I was exploring some use-cases of Amazon Lambda. Being able to cut out EC2 from a techonology stack is very potent in cutting down operations cost and reducing complexity. Liberating developers from having to manage Linux boxes will be a groundbreaking progress in web application development.

The thing with Lambda is that it is an event-driven code execution paradigm, so I can SEND input data(events) into it to have it perform operations, but I cannot GET (fetch) data. And since a typical application required CRUD(Create-Read-Update-Delete), not having the Read is not enough.

… Well, is that so? Yes, it is asynchronous, but what if I can send a custom event of something like:

	"action": "get",
	"id": "100",
	"notify_id": "12345"

Inside the Lambda function, I can fetch some data from some database(RDS or DynamoDB) with the id 100. Since it is asynchronous I cannot return the request, I can have the client be long-polling on an Amazon SQS queue. Then just have the Lambda function publish an event onto the SQS queue, and the client can do whatever it should upon receiving that.

So there, we can create a request-response flow using Amazon Lambda and SQS.

The issue then would be that each user will have to have their own SQS Queue, so you will be managing many, many queues. But as for now I believe there are no limits to the number of queues you can create on SQS, so it shouldn’t be that much of a problem.

This seems fun, so maybe more on this a little later.

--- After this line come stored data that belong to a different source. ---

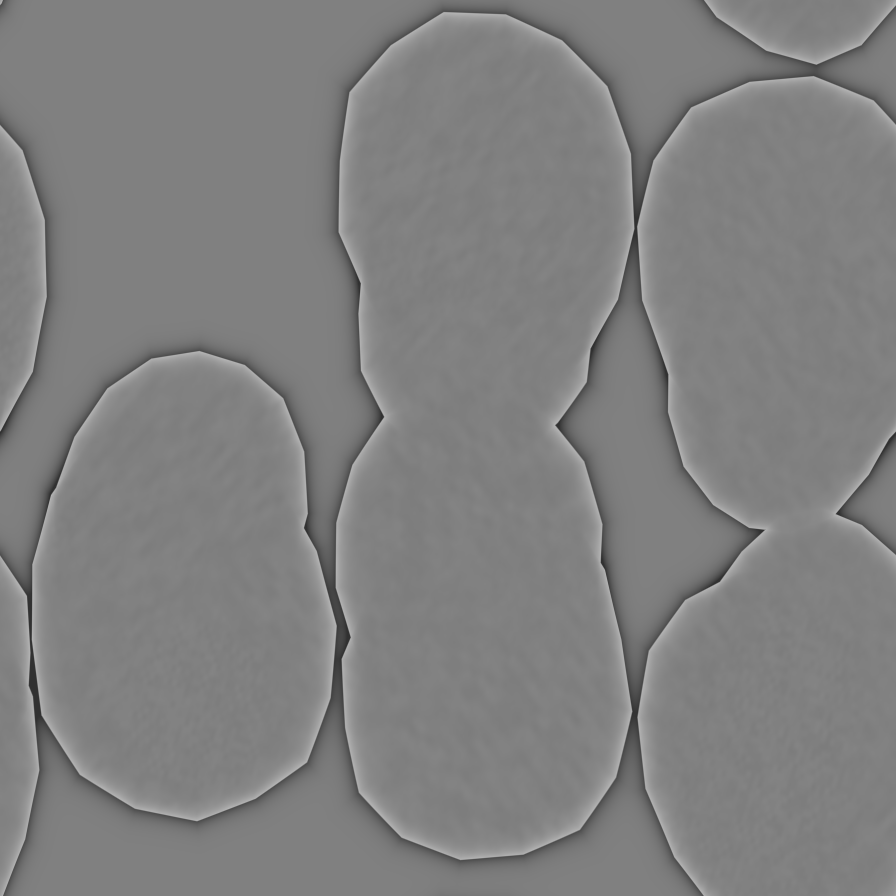
This texture map is drawn by a three.js fragment shader. Its source:

```glsl
// Curvature map of large rounded stones: light rims inside, dark creases outside, faint grain on top.
varying vec2 vUv;

const float TAU = 6.2831853;

// Layout, in canvas units
const vec2 GRID = vec2(3.0, 2.0);          // columns and rows of stones, tiling
const vec2 EMPTY_CELL = vec2(0.0, 1.0);    // cell left open as a wide gap
const vec2 LAYOUT_SHIFT = vec2(0.035, 0.0);
const vec2 JITTER = vec2(0.05, 0.06);
const vec2 STONE_RADIUS = vec2(0.163, 0.222);
const float SIZE_VARIATION = 0.16;
const float LOBE_SCALE = 0.84;             // second lobe fused to each stone
const vec2 LOBE_OFFSET = vec2(0.07, 0.105);
const float FACETS = 17.0;
const float ROUGHNESS = 0.055;

// Shading
const float BASE_GRAY = 0.502;
const float RIM_LIGHT = 0.205;
const float RIM_WIDTH = 0.0085;
const float CREASE_DARK = 0.22;
const float CREASE_WIDTH = 0.0078;
const float EDGE_SOFTNESS = 0.0009;
const float GRAIN_STRENGTH = 0.034;

float hash(vec2 p) {
  vec3 q = fract(p.xyx * 0.1031);
  q += dot(q, q.yzx + 33.33);
  return fract((q.x + q.y) * q.z);
}

float noise(vec2 p) {
  vec2 i = floor(p);
  vec2 f = fract(p);
  f = f * f * (3.0 - 2.0 * f);
  float low = mix(hash(i), hash(i + vec2(1.0, 0.0)), f.x);
  float high = mix(hash(i + vec2(0.0, 1.0)), hash(i + 1.0), f.x);
  return mix(low, high, f.y);
}

vec2 rotate(vec2 p, float angle) {
  float c = cos(angle);
  float s = sin(angle);
  return vec2(c * p.x - s * p.y, s * p.x + c * p.y);
}

// Outline radius of a unit polygon with slightly uneven corners
float facetedRadius(float angle, float seed) {
  float s = (angle / TAU + 0.5) * FACETS;
  float corner = floor(s);
  float f = s - corner;
  float a = hash(vec2(mod(corner, FACETS), seed));
  float b = hash(vec2(mod(corner + 1.0, FACETS), seed));
  float chord = cos(0.5 * TAU / FACETS) / cos((f - 0.5) * TAU / FACETS);
  return chord * (1.0 + ROUGHNESS * (mix(a, b, f) - 0.5));
}

// Approximate signed distance to a tapered, faceted oval
float stoneDistance(vec2 p, vec2 radius, float tilt, float taper, float seed) {
  p = rotate(p, tilt);
  p.x *= 1.0 + taper * clamp(p.y / radius.y, -1.2, 1.2);
  vec2 q = p / radius + 0.00001;
  float k = length(q) / facetedRadius(atan(q.y, q.x), seed);
  float slope = max(length(q / radius), 0.001);
  return k * (k - 1.0) / slope;
}

// Streaks in changing directions with patches of finer grain
float grain(vec2 p) {
  float along = noise(rotate(p, 0.7) * vec2(105.0, 50.0));
  float across = noise(rotate(p, -0.6) * vec2(95.0, 55.0) + 17.0);
  float fine = noise(rotate(p, 0.3) * vec2(190.0, 130.0) + 41.0);
  float direction = smoothstep(0.3, 0.7, noise(p * 6.0 + 5.0));
  float patches = smoothstep(0.55, 0.85, noise(p * 4.5 + 23.0));
  return mix(mix(along, across, direction), fine, 0.2 + 0.5 * patches) - 0.5;
}

void main() {
  vec2 p = vUv - LAYOUT_SHIFT;
  float nearest = 1.0;
  float depth = 0.0;      // summed depth, so rims fade where stones fuse
  float crease = 0.0;     // summed falloff, so narrow notches get darker

  for (int i = -1; i <= 1; i++) {
    float column = floor(p.x * GRID.x) + float(i);
    float wrapped = mod(column, GRID.x);
    float shift = 0.05 - 0.06 * wrapped;
    for (int j = -1; j <= 1; j++) {
      float row = floor((p.y - shift) * GRID.y) + float(j);
      vec2 cell = vec2(wrapped, mod(row, GRID.y));
      if (distance(cell, EMPTY_CELL) < 0.5) continue;
      vec2 random = vec2(hash(cell + 3.0), hash(cell + 11.0)) - 0.5;
      vec2 center = (vec2(column, row) + 0.5) / GRID + vec2(0.0, shift) + random * JITTER;
      float side = hash(cell + 29.0) < 0.5 ? -1.0 : 1.0;
      for (int k = 0; k < 2; k++) {
        float lobe = float(k);
        vec2 key = cell + 47.0 + 13.0 * lobe;
        vec2 offset = lobe * LOBE_OFFSET * vec2(hash(key) - 0.5, side);
        float size = mix(1.0, LOBE_SCALE, lobe) * (1.0 + SIZE_VARIATION * (hash(key + 5.0) - 0.4));
        float tilt = 0.6 * (hash(key + 7.0) - 0.5);
        float taper = 0.36 * (hash(key + 9.0) - 0.5);
        float seed = cell.x + 5.0 * cell.y + 19.0 * lobe;
        float d = stoneDistance(p - center - offset, STONE_RADIUS * size, tilt, taper, seed);
        nearest = min(nearest, d);
        depth += max(-d, 0.0);
        crease += exp(-max(d, 0.0) / CREASE_WIDTH);
      }
    }
  }

  float inside = BASE_GRAY + RIM_LIGHT * exp(-depth / RIM_WIDTH) + GRAIN_STRENGTH * grain(vUv);
  float outside = BASE_GRAY - CREASE_DARK * min(crease, 1.4);
  float gray = mix(inside, outside, smoothstep(-EDGE_SOFTNESS, EDGE_SOFTNESS, nearest));
  gl_FragColor = vec4(vec3(gray), 1.0);
}
```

I would want to try and implement the request-response example just as a Concept of Proof.